Guide to Employing Nannies or Other Domestic Workers
July 10, 2014
Thousands of households in California employ nannies or other domestic workers, such as housekeepers, cooks, maids, gardeners, companions, au pairs, home health aides, personal attendants, and more. Domestic workers may live outside or within the home in which they are employed. As of 1974, the Fair Labor Standards Act (FLSA) was amended to regulate domestic work, starting a new trend of both federal and state employment regulations related to this type of work. If you currently or are planning to employ any type of domestic worker, always make sure you are in compliance with the laws to avoid legal problems. The following is a brief guide for employers of domestic worker in California.
Written Employment Contracts
Under most circumstances, the law does not require you to have a written employment contract with a domestic worker. However, it is always a good idea to do so to protect yourself from liability should the employment relationship break down. An employee may file a lawsuit alleging that you promised more pay, hours off, or other benefits, and a signed written contract is concrete evidence of your agreement with your domestic worker.
All domestic workers are entitled to receive minimum wage under both federal and state laws, with the sole exception of babysitters under 18 years of age. As of July 1, 2014, the minimum wage in California is $9.00 per hour. On January 1, 2016, the state minimum wage will increase to $10.00 per hour. Note that some cities in California have instituted a higher minimum wage. For example, if you live in San Francisco, you must pay at least $10.55 per hour. Always check the laws in your city to make sure you are in compliance.
Domestic workers are entitled to overtime pay at a rate of 1.5 times their regular hourly pay. Overtime rates must be paid for the following hours worked:
Work over 8 hours per day or 40 hours per week;
Work on the 7th consecutive day—first 8 hours of work is 1.5x regular pay and any additional hours on the 7th day requires 2x regular pay; and
2x regular pay for work over 12 hours per day.
There are also additional guidelines for certain types of domestic workers, such as personal attendants or live-in workers.
Meal and Rest Breaks
Domestic workers (with the exception of personal attendants) have the legal right to the following unpaid meal breaks and paid rest breaks:
30-minute meal break after 5 hours of work;
Additional 30 minute meal break after 10 hours of work;
10-minute rest break during a shift of 3.5 to 6 hours;
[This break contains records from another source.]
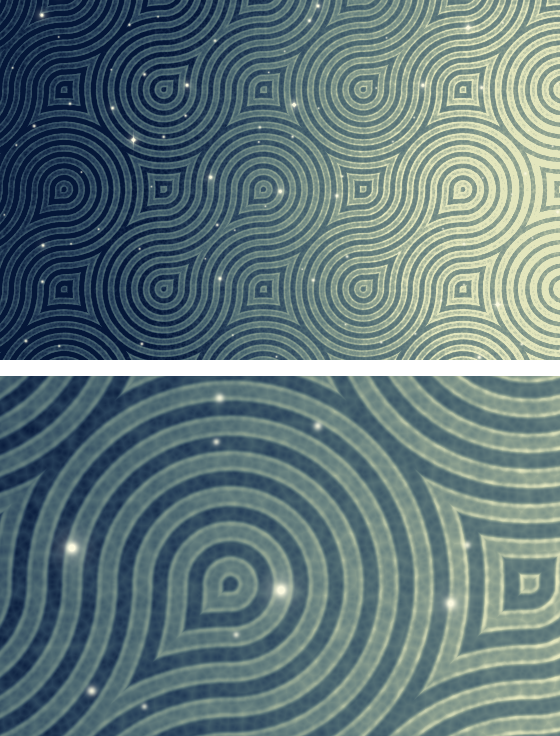
Top, the full canvas; bottom, a detail of the centre.
Reproduce this pattern procedurally as a Shadertoy shader.

```glsl
// Interlocking rings, teardrops and rounded squares in contour bands, lit from the right.
// A two-by-two set of arc tiles gives one continuous field, cut into bands and toned
// through a navy-to-cream ramp; cellular grain and scattered sparkles add the wear.

// Lengths are in canvas heights unless noted
const float TILE = 0.277;                 // ring centre to square centre
const vec2 ORIGIN = vec2(0.178, 0.474);   // centre of one ring
const float BANDS = 8.5;                  // bands per tile: six fill a ring to its rim
const float BAND_EDGE = 0.30;             // half width of a light band, in periods
const float BAND_SOFT = 0.06;             // least edge softness, in periods
const float RIM_POS = 0.22;               // bright rim inside each band, in periods
const float RIM_WIDTH = 0.11;
const float BAND_CONTRAST = 0.20;
const vec2 LIGHT_POS = vec2(1.64, 0.38);
const float LIGHT_REACH = 1.72;
const vec2 LIGHT_RANGE = vec2(0.06, 1.02); // tone far from and at the light
const float GRAIN_SCALE = 125.0;
const float STAR_CELL = 0.125;
const float STAR_CHANCE = 0.8;
const vec3 STAR_COLOR = vec3(0.99, 0.98, 0.88);
const vec3 RAMP[6] = vec3[6](
    vec3(0.02, 0.09, 0.22), vec3(0.16, 0.26, 0.36), vec3(0.29, 0.40, 0.44),
    vec3(0.42, 0.52, 0.51), vec3(0.59, 0.66, 0.58), vec3(0.89, 0.90, 0.74));

vec2 hash2(vec2 p) {
    vec3 q = fract(p.xyx * vec3(0.1031, 0.1030, 0.0973));
    q += dot(q, q.yzx + 33.33);
    return fract((q.xx + q.yz) * q.zy);
}

// Distance to the nearest scattered point
float cellular(vec2 p) {
    vec2 id = floor(p), f = p - id;
    float nearest = 1.5;
    for (int y = -1; y <= 1; y++)
    for (int x = -1; x <= 1; x++) {
        vec2 o = vec2(x, y);
        nearest = min(nearest, length(o + hash2(id + o) - f));
    }
    return nearest;
}

// 0 at ring centres, 1 at square centres
float ringField(vec2 p) {
    vec2 id = floor(p), f = p - id;
    vec2 parity = mod(id, 2.0);
    if (parity.x != parity.y) f.x = 1.0 - f.x;   // rings now at (0,0) and (1,1)
    float toRing = min(length(f), length(f - 1.0));
    float toSquare = min(length(f - vec2(1.0, 0.0)), length(f - vec2(0.0, 1.0)));
    bool joined = parity.x * parity.y > 0.5;     // tile where two rings flow together
    return joined ? 1.0 - toSquare : toRing;
}

// Band tone from about -1 (groove) to 1 (rim); grooves lie on whole periods
float bandTone(float field, float aa) {
    float d = abs(fract(field * BANDS) - 0.5);
    float soft = max(aa, BAND_SOFT);
    float band = 1.0 - smoothstep(BAND_EDGE - soft, BAND_EDGE + soft, d);
    float rim = 1.0 - smoothstep(0.0, RIM_WIDTH + 0.5 * aa, abs(d - RIM_POS));
    return mix(-1.0, 0.22, band) + 0.85 * rim * band;
}

// Mottling, weave and broad stains
float wear(vec2 uv) {
    float fine = cellular(uv * GRAIN_SCALE) - 0.5;
    float coarse = cellular(uv * GRAIN_SCALE * 0.27 + 17.0) - 0.5;
    float weave = sin(uv.x * 310.0 + 2.0 * sin(uv.y * 9.0)) * sin(uv.x * 83.0)
                + sin(uv.y * 290.0 + 2.0 * sin(uv.x * 7.0)) * sin(uv.y * 71.0);
    float stain = sin(uv.x * 7.0 + 2.0 * sin(uv.y * 5.0)) * sin(uv.y * 9.0 + uv.x * 4.0);
    return 0.13 * fine + 0.08 * coarse + 0.016 * weave + 0.025 * stain;
}

// Small dots; a few are larger with a halo and crossed rays
float sparkles(vec2 uv) {
    vec2 id = floor(uv / STAR_CELL);
    float sum = 0.0;
    for (int y = -1; y <= 1; y++)
    for (int x = -1; x <= 1; x++) {
        vec2 cell = id + vec2(x, y);
        vec2 pick = hash2(cell + 41.0);
        vec2 d = abs(uv - (cell + hash2(cell + 9.0)) * STAR_CELL);
        float r2 = dot(d, d);
        float size = mix(0.0028, 0.0058, pick.y * pick.y);
        float star = mix(0.7, 1.0, pick.y) * exp(-r2 / (size * size));
        float flare = step(0.95, pick.y);
        float halo = smoothstep(0.72, 1.0, pick.y);
        star += 0.3 * halo * exp(-r2 / 0.00025);
        star += 0.6 * flare * (exp(-d.x / 0.013 - d.y / 0.0013)
                             + exp(-d.y / 0.013 - d.x / 0.0013));
        sum += star * step(pick.x, STAR_CHANCE);
    }
    return min(sum, 1.0);
}

vec3 ramp(float tone) {
    vec3 color = RAMP[0];
    for (int i = 1; i < 6; i++)
        color = mix(color, RAMP[i], clamp(tone * 5.0 - float(i - 1), 0.0, 1.0));
    return color;
}

void mainImage(out vec4 fragColor, in vec2 fragCoord) {
    vec2 uv = fragCoord / iResolution.y;
    float aa = 0.8 * BANDS / (TILE * iResolution.y);

    // Light with a wide bright core, falling off to the left
    vec2 toLight = (uv - LIGHT_POS) * vec2(1.0, 0.85);
    float light = mix(LIGHT_RANGE.x, LIGHT_RANGE.y,
                      1.0 - smoothstep(0.0, LIGHT_REACH, length(toLight)));

    // Bands and surface
    float bands = bandTone(ringField((uv - ORIGIN) / TILE), aa);
    float tone = light + BAND_CONTRAST * bands + wear(uv);

    vec3 color = mix(ramp(tone), STAR_COLOR, sparkles(uv));
    fragColor = vec4(color, 1.0);
}
```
20 minutes of total rest breaks for shifts of 6 to 10 hours; and
30 minutes of total rest breaks for shifts of 10 to 14 hours.
Some of these meal and rest breaks may be waived or otherwise agreed upon in a written employment agreement.